“It is a well established position that when statutes are unambiguous, the Court must adopt plain and natural meaning irrespective of the consequences [Nelson Motis v. Union of India, (1992) 4 SCC 711].
On a bare reading of Section 207 of The Criminal Procedure Code, 1973 no other interpretation is possible. We hold that the ‘contents of the memory card/pen drive’ being ‘electronic record’ must be regarded as a ‘document’. We are conscious of the fact that Section 207 permits withholding of document(s) by the Magistrate only if it is voluminous and for no other reason. If it is an electronic record, certainly the ground predicated in the second proviso in Section 207, of being voluminous, ordinarily, cannot be invoked and will be unavailable. It is crystal clear that all electronic records produced for the inspection of the Court must be furnished to the accused as per the mandate of Section 207.

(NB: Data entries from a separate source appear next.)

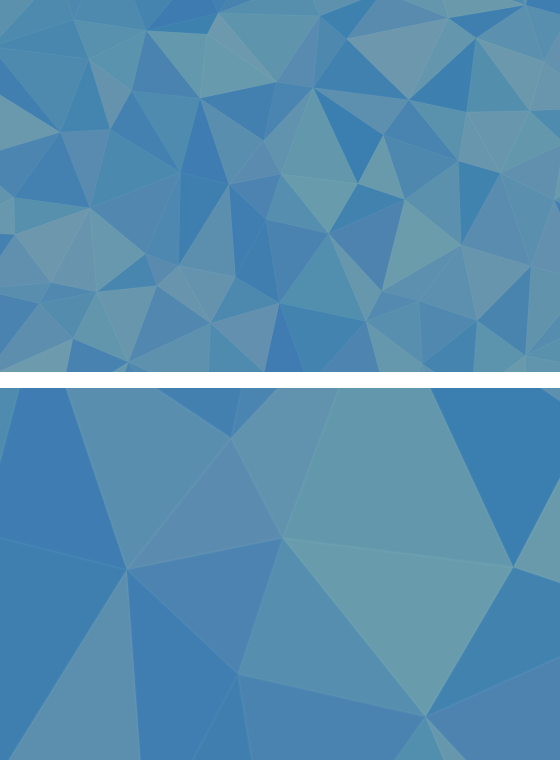
Top: the whole. Bottom: its middle third, enlarged.
This background is drawn by a Shadertoy shader. Its source:

```glsl
const float CELLS_PER_HEIGHT = 6.0;
const float JITTER = 0.74;
const float LATTICE_ANGLE = 0.42;
const float SEAM_WIDTH = 0.012;
const vec3 DEEP_BLUE = vec3(0.235, 0.488, 0.692);
const vec3 SAGE_BLUE = vec3(0.427, 0.606, 0.676);
const vec3 SEAM_TINT = vec3(0.022, 0.020, 0.012);

float hash(vec2 p) {
    return fract(sin(dot(p, vec2(127.1, 311.7))) * 43758.5453);
}

mat2 rotation(float angle) {
    float c = cos(angle), s = sin(angle);
    return mat2(c, s, -s, c);
}

float cross2(vec2 a, vec2 b) {
    return a.x * b.y - a.y * b.x;
}

// Lattice point moved at random inside its own cell
vec2 latticeVertex(vec2 id) {
    vec2 offset = vec2(hash(id), hash(id + vec2(37.3, 17.9)));
    return id + JITTER * (offset - 0.5);
}

// Signed distance to the line a-b, positive on its right side
float lineDistance(vec2 p, vec2 a, vec2 b) {
    return -cross2(normalize(b - a), p - a);
}

// Counter-clockwise triangle, negative inside
float triangleDistance(vec2 p, vec2 a, vec2 b, vec2 c) {
    return max(lineDistance(p, a, b),
               max(lineDistance(p, b, c), lineDistance(p, c, a)));
}

// True when the opposite angles at a and c add up to more than 180 degrees
bool splitsAlongAC(vec2 a, vec2 b, vec2 c, vec2 d) {
    vec2 ab = b - a, ad = d - a, cb = b - c, cd = d - c;
    return cross2(ab, ad) * dot(cd, cb) + dot(ab, ad) * cross2(cd, cb) < 0.0;
}

vec3 facetColor(vec2 id) {
    vec3 base = mix(DEEP_BLUE, SAGE_BLUE, hash(id + 5.7));
    float drift = hash(id + 23.1) - 0.5;
    return base + drift * vec3(0.025, -0.018, 0.008);
}

// Adds one facet: rgb is weighted colour, a is coverage
vec4 facet(float dist, vec2 id, float pixel) {
    float coverage = clamp(0.5 - dist / pixel, 0.0, 1.0);
    return vec4(facetColor(id), 1.0) * coverage;
}

vec3 facetedSurface(vec2 p, float pixel) {
    vec2 cell = floor(p);
    vec4 total = vec4(0.0);
    float depth = 0.0;

    for (int y = -1; y <= 1; y++) {
        for (int x = -1; x <= 1; x++) {
            vec2 id = cell + vec2(x, y);
            vec2 a = latticeVertex(id);
            vec2 b = latticeVertex(id + vec2(1.0, 0.0));
            vec2 c = latticeVertex(id + vec2(1.0, 1.0));
            vec2 d = latticeVertex(id + vec2(0.0, 1.0));

            // Cut each quad along its better diagonal
            bool alongAC = splitsAlongAC(a, b, c, d);
            float first = triangleDistance(p, a, b, alongAC ? c : d);
            float second = triangleDistance(p, alongAC ? a : b, c, d);

            total += facet(first, id, pixel);
            total += facet(second, id + vec2(0.37, 0.61), pixel);
            depth = max(depth, max(-first, -second));
        }
    }

    // Faint light seams between facets
    float seam = 1.0 - smoothstep(0.0, max(SEAM_WIDTH, pixel), depth);
    return total.rgb / max(total.a, 0.001) + SEAM_TINT * seam;
}

void mainImage(out vec4 fragColor, in vec2 fragCoord) {
    vec2 uv = fragCoord / iResolution.y;
    vec2 p = rotation(LATTICE_ANGLE) * uv * CELLS_PER_HEIGHT + vec2(11.0, 4.0);
    float pixel = CELLS_PER_HEIGHT / iResolution.y;
    fragColor = vec4(facetedSurface(p, pixel), 1.0);
}
```
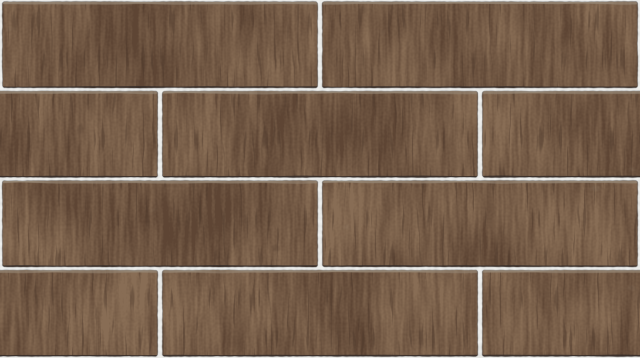
This texture is drawn by a Shadertoy shader. Its source:

```glsl
const vec2 BRICKS = vec2(2.0, 4.0);           // repeats across and down
const vec2 JOINT_HALF = vec2(0.0070, 0.0050); // in canvas heights
const float CORNER = 0.006;

const vec3 CLAY = vec3(0.500, 0.396, 0.306);
const vec3 CLAY_DARK = vec3(0.385, 0.288, 0.218);
const vec3 GROOVE = vec3(0.290, 0.210, 0.160);
const vec3 LIP = vec3(0.580, 0.520, 0.450);
const vec3 EDGE_SHADOW = vec3(0.200, 0.165, 0.150);
const vec3 MORTAR = vec3(0.920, 0.920, 0.910);
const vec3 MORTAR_SHADE = vec3(0.560, 0.560, 0.560);

float hash(vec2 cell, float seed) {
    uvec3 q = uvec3(ivec3(vec3(cell, seed)));
    uint h = q.x * 1597334u ^ q.y * 3812015u ^ q.z * 2798796u;
    h = (h ^ (h >> 15u)) * 739982445u;
    h = (h ^ (h >> 13u)) * 695872825u;
    return float((h ^ (h >> 16u)) & 65535u) / 65535.0;
}

float cornerSlope(vec2 cell, vec2 offset, vec2 f, vec2 period, float seed) {
    float angle = 6.28319 * hash(mod(cell + offset, period), seed);
    return dot(vec2(cos(angle), sin(angle)), f - offset);
}

// Gradient noise that wraps over the unit square, about -0.7 to 0.7
float wrapNoise(vec2 uv, vec2 period, float seed) {
    vec2 p = uv * period;
    vec2 cell = floor(p), f = p - cell;
    vec2 u = f * f * f * (f * (f * 6.0 - 15.0) + 10.0);
    float a = cornerSlope(cell, vec2(0, 0), f, period, seed);
    float b = cornerSlope(cell, vec2(1, 0), f, period, seed);
    float c = cornerSlope(cell, vec2(0, 1), f, period, seed);
    float d = cornerSlope(cell, vec2(1, 1), f, period, seed);
    return mix(mix(a, b, u.x), mix(c, d, u.x), u.y);
}

float roundedBox(vec2 p, vec2 halfSize, float radius) {
    vec2 q = abs(p) - halfSize + radius;
    return length(max(q, 0.0)) + min(max(q.x, q.y), 0.0) - radius;
}

// Combed clay: long vertical scratches over broad tonal drift
vec3 clayColor(vec2 uv, float seed, float tone) {
    vec2 bent = uv + vec2(0.0012 * wrapNoise(uv, vec2(20, 24), seed), 0.0);
    float combed = 0.55 * wrapNoise(bent, vec2(84, 4), seed + 1.0)
                 + 0.80 * wrapNoise(bent, vec2(150, 6), seed + 2.0)
                 + 0.60 * wrapNoise(bent, vec2(230, 13), seed + 3.0);
    float drift = wrapNoise(uv, vec2(7, 4), seed + 4.0)
                + 0.7 * wrapNoise(uv, vec2(22, 5), seed + 5.0);
    float grit = wrapNoise(uv, vec2(240, 130), seed + 6.0);
    float darkness = 0.28 + 0.80 * combed + 0.75 * drift + 0.25 * grit + tone;
    vec3 color = mix(CLAY, CLAY_DARK, clamp(darkness, -0.3, 1.15));

    // Deep thin scratches, and a few dark or pale smudges
    float scratch = wrapNoise(bent, vec2(190, 9), seed + 7.0);
    color = mix(color, GROOVE, 0.42 * smoothstep(0.20, 0.50, scratch));
    float stain = wrapNoise(uv, vec2(36, 18), seed + 8.0);
    color = mix(color, GROOVE, 0.25 * smoothstep(0.50, 0.68, stain));
    return mix(color, LIP, 0.22 * smoothstep(0.48, 0.68, -stain));
}

// Worn pale top lip, dark underside and slightly shaded ends
vec3 shadeEdges(vec3 color, vec2 p, vec2 halfSize, float wear) {
    float top = halfSize.y - p.y;
    float bottom = halfSize.y + p.y;
    float side = halfSize.x - abs(p.x);
    float lip = 1.0 - smoothstep(0.004, 0.009, top + 0.004 * wear);
    color = mix(color, LIP, lip * clamp(0.85 + 0.6 * wear, 0.0, 1.0));
    color = mix(color, EDGE_SHADOW, 0.30 * (1.0 - smoothstep(0.0, 0.004, side)));
    float underside = 1.0 - smoothstep(0.0020, 0.0055, bottom + 0.002 * wear);
    return mix(color, EDGE_SHADOW, 0.85 * underside);
}

vec3 mortarColor(float gap, float grain) {
    vec3 color = mix(MORTAR_SHADE, MORTAR, smoothstep(-0.001, 0.0038, gap));
    return color * (1.0 + 0.05 * grain);
}

void mainImage(out vec4 fragColor, in vec2 fragCoord) {
    vec2 uv = fragCoord / iResolution.xy;
    float pixel = 1.0 / iResolution.y;
    vec2 brickSize = vec2(iResolution.x * pixel, 1.0) / BRICKS;

    // Running bond: every other course shifts by half a brick
    vec2 grid = uv * BRICKS;
    grid.x += 0.5 * mod(floor(grid.y) + 1.0, 2.0);
    vec2 id = mod(floor(grid), BRICKS);
    vec2 p = (fract(grid) - 0.5) * brickSize;
    vec2 halfSize = 0.5 * brickSize - JOINT_HALF;
    float seed = 20.0 * (id.x + BRICKS.x * id.y) + 1.0;

    // Nearly straight outline with slight wear
    float ragged = wrapNoise(uv, vec2(130, 80), 301.0);
    float wear = wrapNoise(uv, vec2(16, 20), 302.0);
    float dist = roundedBox(p, halfSize, CORNER) + 0.0009 * ragged + 0.0012 * wear;

    // Bricks are darker in the middle, paler at the ends, and differ in tone
    float middle = 1.0 - smoothstep(0.1, 1.0, abs(p.x) / halfSize.x);
    float tone = 0.36 * middle - 0.10 + 0.16 * (hash(id, 77.0) - 0.5);
    vec3 brick = shadeEdges(clayColor(uv, seed, tone), p, halfSize, wear);
    vec3 mortar = mortarColor(dist, ragged);

    float cover = clamp(0.5 - dist / pixel, 0.0, 1.0);
    fragColor = vec4(mix(mortar, brick, cover), 1.0);
}
```
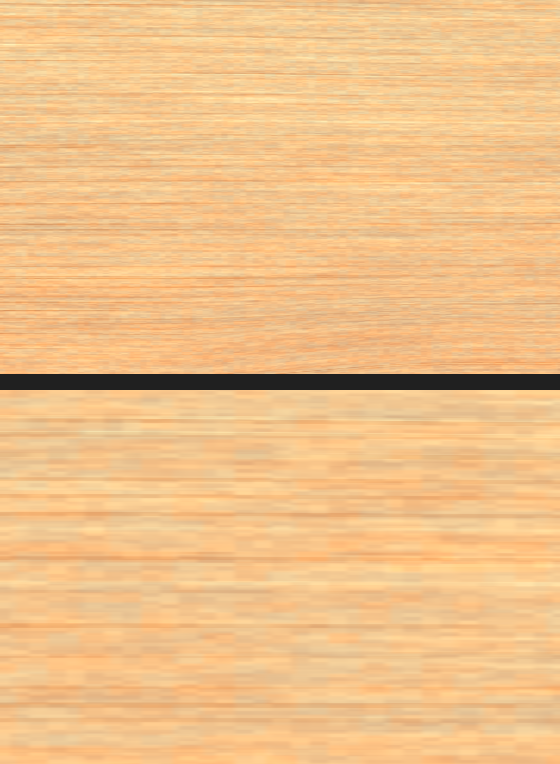
Top, the full canvas; bottom, a detail of the centre.
Give the GLSL for this texture, as a Shadertoy shader.

```glsl
#define BASE_COLOR vec3(0.960, 0.771, 0.551)
#define TOP_TINT vec3(0.000, 0.030, 0.030)
#define LIGHT_AXIS vec3(0.080, 0.088, 0.052)
#define WARM_AXIS vec3(0.065, -0.038, -0.090)
#define DARK_VEIN vec3(0.070, 0.150, 0.165)
#define PALE_VEIN vec3(0.022, 0.066, 0.060)
#define GRAIN_CONTRAST 1.1
#define FLECK_CONTRAST 0.64
#define MOTTLE_CONTRAST 0.75
#define VEIN_WIDTH 0.0019
#define VEIN_ROWS 34.0

// Integer hash of a lattice point, 0 to 1
float hash(vec2 cell) {
    uvec2 q = uvec2(ivec2(cell) + 4096);
    uint h = q.x * 1597334677u ^ q.y * 3812015801u;
    h = (h ^ (h >> 16)) * 2246822519u;
    h = (h ^ (h >> 13)) * 3266489917u;
    h ^= h >> 16;
    return float(h >> 8) / 16777216.0;
}

// Value noise centred on zero; crisp narrows the blend between cells
float noise(vec2 p, float crisp) {
    vec2 i = floor(p), f = fract(p);
    f = smoothstep(0.5 * crisp, 1.0 - 0.5 * crisp, f);
    float low = mix(hash(i), hash(i + vec2(1, 0)), f.x);
    float high = mix(hash(i + vec2(0, 1)), hash(i + vec2(1, 1)), f.x);
    return mix(low, high, f.y) - 0.5;
}

// Gentle bending of the fibres, rising to the right near the bottom
vec2 bendFibres(vec2 p) {
    float rise = 0.045 * smoothstep(0.4, 1.25, p.x) * smoothstep(0.32, 0.02, p.y);
    float fall = 0.012 * p.x * smoothstep(0.5, 1.0, p.y);
    float wave = 0.008 * noise(p * vec2(1.8, 3.0) + 7.0, 0.0);
    return vec2(p.x, p.y - rise + fall + wave);
}

// Long fine fibres, strongest in the thinnest octaves
float fibreGrain(vec2 p) {
    float sum = 0.0, weight = 0.22;
    vec2 scale = vec2(0.8, 20.0);
    for (int i = 0; i < 4; i++) {
        sum += weight * noise(p * scale + float(i) * 31.7, 0.3);
        scale *= vec2(1.8, 2.2);
        weight *= 1.35;
    }
    return sum;
}

// One thin vein per row, sharp above with a soft shade below, fading along x
float veins(vec2 p, float rows, float seed, float density) {
    float row = floor(p.y * rows);
    float centre = (row + mix(0.45, 0.8, hash(vec2(row, seed)))) / rows;
    float pixel = 1.0 / iResolution.y;
    float d = p.y - centre;
    float width = VEIN_WIDTH * mix(0.5, 1.2, hash(vec2(row, seed + 1.0)));
    float core = 1.0 - smoothstep(width - 0.5 * pixel, width + 0.5 * pixel, abs(d));
    float shade = 0.24 * smoothstep(-0.4 / rows, 0.0, d) * step(d, 0.0);
    float strength = hash(vec2(row, seed + 2.0));
    float presence = step(strength, density) * mix(0.35, 1.0, strength / density);
    float along = noise(vec2(p.x * 1.6, row * 5.0 + seed), 0.0);
    along += 0.3 * noise(vec2(p.x * 22.0, row + seed), 0.2);
    return max(core, shade) * presence * smoothstep(-0.45, 0.25, along);
}

void mainImage(out vec4 fragColor, in vec2 fragCoord) {
    vec2 p = fragCoord / iResolution.y;
    vec2 fibre = bendFibres(p);

    // Broad tone: yellower at the top, rosier at the bottom
    vec3 color = BASE_COLOR + TOP_TINT * (1.7 * p.y - 0.75);
    color += LIGHT_AXIS * 0.30 * noise(fibre * vec2(1.1, 8.0) + 50.0, 0.0);
    color += WARM_AXIS * 0.25 * noise(fibre * vec2(1.3, 13.0) + 130.0, 0.0);

    // Fibres vary in lightness and in warmth
    color += LIGHT_AXIS * GRAIN_CONTRAST * fibreGrain(fibre);
    color += WARM_AXIS * 0.62 * noise(fibre * vec2(2.2, 90.0) + 90.0, 0.4);

    // Short crisp flecks at two sizes and faint colour mottling
    float flecks = 0.8 * noise(fibre * vec2(22.0, 150.0) + 11.0, 0.5);
    flecks += noise(fibre * vec2(60.0, 300.0) + 61.0, 0.5);
    float mottle = noise(p * vec2(36.0, 110.0) + 23.0, 0.7);
    color += LIGHT_AXIS * FLECK_CONTRAST * flecks;
    color += WARM_AXIS * MOTTLE_CONTRAST * mottle;

    // Darker veins, stronger on the left, and pale ones in the upper half
    float leftBias = mix(1.1, 0.7, smoothstep(0.1, 1.1, p.x));
    float dark = veins(fibre, VEIN_ROWS, 3.0, 0.65);
    dark += 0.65 * veins(fibre + 0.013, VEIN_ROWS * 2.1, 17.0, 0.6);
    float pale = veins(fibre + 0.007, VEIN_ROWS * 1.8, 41.0, 0.65);
    color -= DARK_VEIN * leftBias * dark;
    color += PALE_VEIN * pale * mix(0.6, 1.4, smoothstep(0.3, 0.8, p.y));

    fragColor = vec4(clamp(color, 0.0, 1.0), 1.0);
}
```
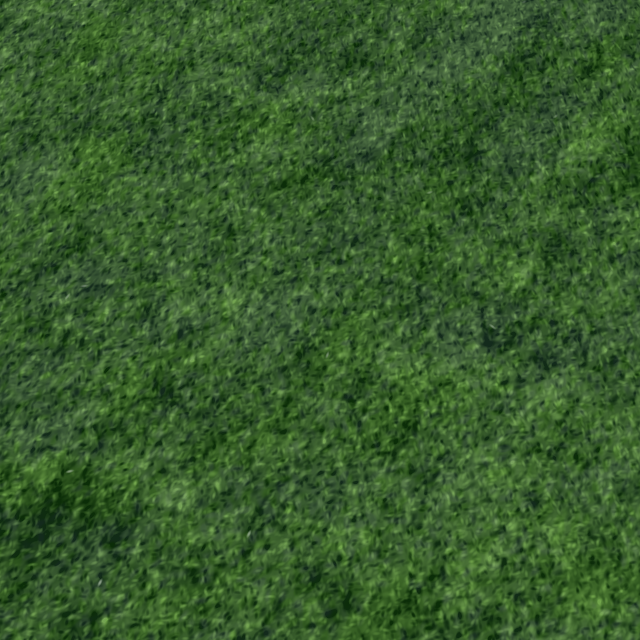
Give the GLSL for this texture, as a WebGL 1 fragment shader.

```glsl
precision highp float;
// Mown grass seen at a slant: soft leaning blades, finer towards the top.
// Cellular noise sums light and dark oval blades at several sizes;
// the total picks a green, and a few pale dry blades lie on top.
uniform vec2 u_resolution;

vec3 hash3(vec2 cell) {
  vec3 h = fract(cell.xyx * vec3(0.1031, 0.1030, 0.0973));
  h += dot(h, h.yxz + 33.33);
  return fract((h.xxy + h.yzz) * h.zyx);
}

// Soft oval with its long axis leaning clockwise from vertical.
float blade(vec2 d, float lean, float width, float len) {
  float c = cos(lean), s = sin(lean);
  vec2 q = vec2(c * d.x - s * d.y, s * d.x + c * d.y) / vec2(width, len);
  float k = max(0.0, 1.0 - dot(q, q));
  return k * k;
}

// One blade per cell, each between dark (-1) and light (+1).
float blades(vec2 p, float lean, float spread) {
  vec2 base = floor(p);
  float sum = 0.0;
  for (int j = -1; j <= 1; j++) {
    for (int i = -1; i <= 1; i++) {
      vec2 cell = base + vec2(float(i), float(j));
      vec3 h = hash3(cell);
      float turn = lean + spread * (fract(h.x * 7.0 + h.y * 5.0) - 0.5);
      sum += (2.0 * h.z - 1.0) * blade(p - cell - h.xy, turn, 0.5, 1.0);
    }
  }
  return sum;
}

// Rare, small, pale blades that stay inside their own cell.
float dryBlades(vec2 p) {
  vec2 cell = floor(p);
  vec3 h = hash3(cell + 71.0);
  vec2 centre = 0.35 + 0.3 * h.xy;
  return step(0.991, h.z) * blade(p - cell - centre, 2.4 * (h.x - 0.4), 0.14, 0.34);
}

void main() {
  vec2 uv = gl_FragCoord.xy / u_resolution;

  // Receding ground: cells shrink evenly in both directions going up.
  float depth = 1.0 - 0.35 * uv.y;
  vec2 ground = vec2((uv.x - 0.5) / depth, -log(depth) / 0.35);

  // Fine grain, then broad patches drawn out along a gentle rise.
  float grain = 0.40 * blades(ground * 72.0 + 200.0, 0.6, 1.8)
              + 0.34 * blades(ground * 128.0 + 500.0, 0.6, 2.2);
  float patches = 0.20 * blades(ground * 13.0 + 90.0, 1.1, 1.0)
                + 0.14 * blades(ground * 4.5 + 40.0, 1.2, 1.0)
                + 0.12 * blades(ground * 30.0 + 310.0, 0.8, 1.6);
  float tone = clamp(0.46 + grain * (1.08 - 0.2 * uv.y) + patches, 0.0, 1.15);

  // Dark to light green, shifted between vivid and greyish.
  vec3 shadeGreen = vec3(0.06, 0.17, 0.07);
  vec3 sunlitGreen = vec3(0.41, 0.58, 0.30);
  vec3 color = mix(shadeGreen, sunlitGreen, tone);
  float muted = blades(ground * 60.0 + 700.0, 0.6, 2.0)
              + 0.8 * blades(ground * 7.0 + 150.0, 1.2, 1.0) + 0.3 * (uv.y - 0.5);
  color += vec3(0.015, -0.005, 0.04) * clamp(1.6 * muted, -1.0, 1.0);

  float dry = dryBlades(ground * 38.0 + 20.0) * (0.8 - 0.5 * uv.y);
  color = mix(color, vec3(0.66, 0.72, 0.64), dry);

  gl_FragColor = vec4(clamp(color, 0.0, 1.0), 1.0);
}
```
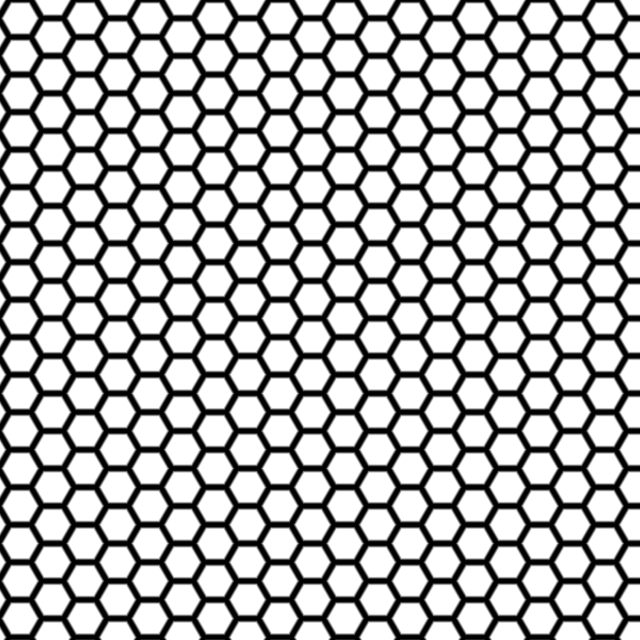
This pattern is drawn by a Shadertoy shader. Its source:

```glsl
// Honeycomb mesh: soft black lines around white, flat-topped regular hexagons.
// Two interleaved rectangular grids give the cell centres; the nearer centre
// gives the distance to the hexagon's edge, which is drawn as a smooth line.

#define ROWS 17.06                    // hexagons down the canvas height
#define CENTRE vec2(0.0316, 0.9714)   // centre of one cell, canvas units
#define LINE_WIDTH 0.169              // line thickness, in cell heights
#define SOFTNESS 0.046                // half of the edge ramp, in cell heights
#define INK vec3(0.005)
#define PAPER vec3(1.0)

// Cell lattice for hexagons of height 1
const vec2 LATTICE = vec2(1.7320508, 1.0);

// Offset from the nearest point of a rectangular grid
vec2 gridOffset(vec2 p) {
    return (fract(p / LATTICE + 0.5) - 0.5) * LATTICE;
}

// Offset from the centre of the hexagon that holds p
vec2 hexOffset(vec2 p) {
    vec2 a = gridOffset(p);
    vec2 b = gridOffset(p - 0.5 * LATTICE);
    return dot(a, a) < dot(b, b) ? a : b;
}

// Distance from a point inside the hexagon to its nearest side
float edgeDistance(vec2 offset) {
    vec2 q = abs(offset);
    return 0.5 - max(q.y, dot(q, vec2(0.8660254, 0.5)));
}

void mainImage(out vec4 fragColor, in vec2 fragCoord) {
    vec2 uv = fragCoord / iResolution.y;
    vec2 p = (uv - CENTRE) * ROWS;

    // Keep the ramp at least about one pixel wide on small canvases
    float soft = max(SOFTNESS, 0.6 * ROWS / iResolution.y);
    float halfWidth = 0.5 * LINE_WIDTH;
    float d = edgeDistance(hexOffset(p));
    float paper = smoothstep(halfWidth - soft, halfWidth + soft, d);

    fragColor = vec4(mix(INK, PAPER, paper), 1.0);
}
```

It is apposite to recall the exposition of this Court in State of Maharashtra v. Dr. Praful B. Desai, (2003) 4 SCC 601 wherein this Court observed that The Criminal Procedure Code, 1973 is an ongoing statute. In case of an ongoing statute, it is presumed that the Parliament intended the Court to apply a construction that continuously updates its wordings to allow for changes and is compatible with the contemporary situation.
In cases involving issues such as of privacy of the complainant/witness or his/her identity, the Court may be justified in providing only inspection thereof to the accused and his/her lawyer or expert for presenting effective defence during the trial. Courts may issue suitable directions to balance the interests of both sides.”
– Hon’ble Justice A.M. Khanwilkar, Dileep v. State of Kerala, [Criminal Appeal No. 1794 of 2019].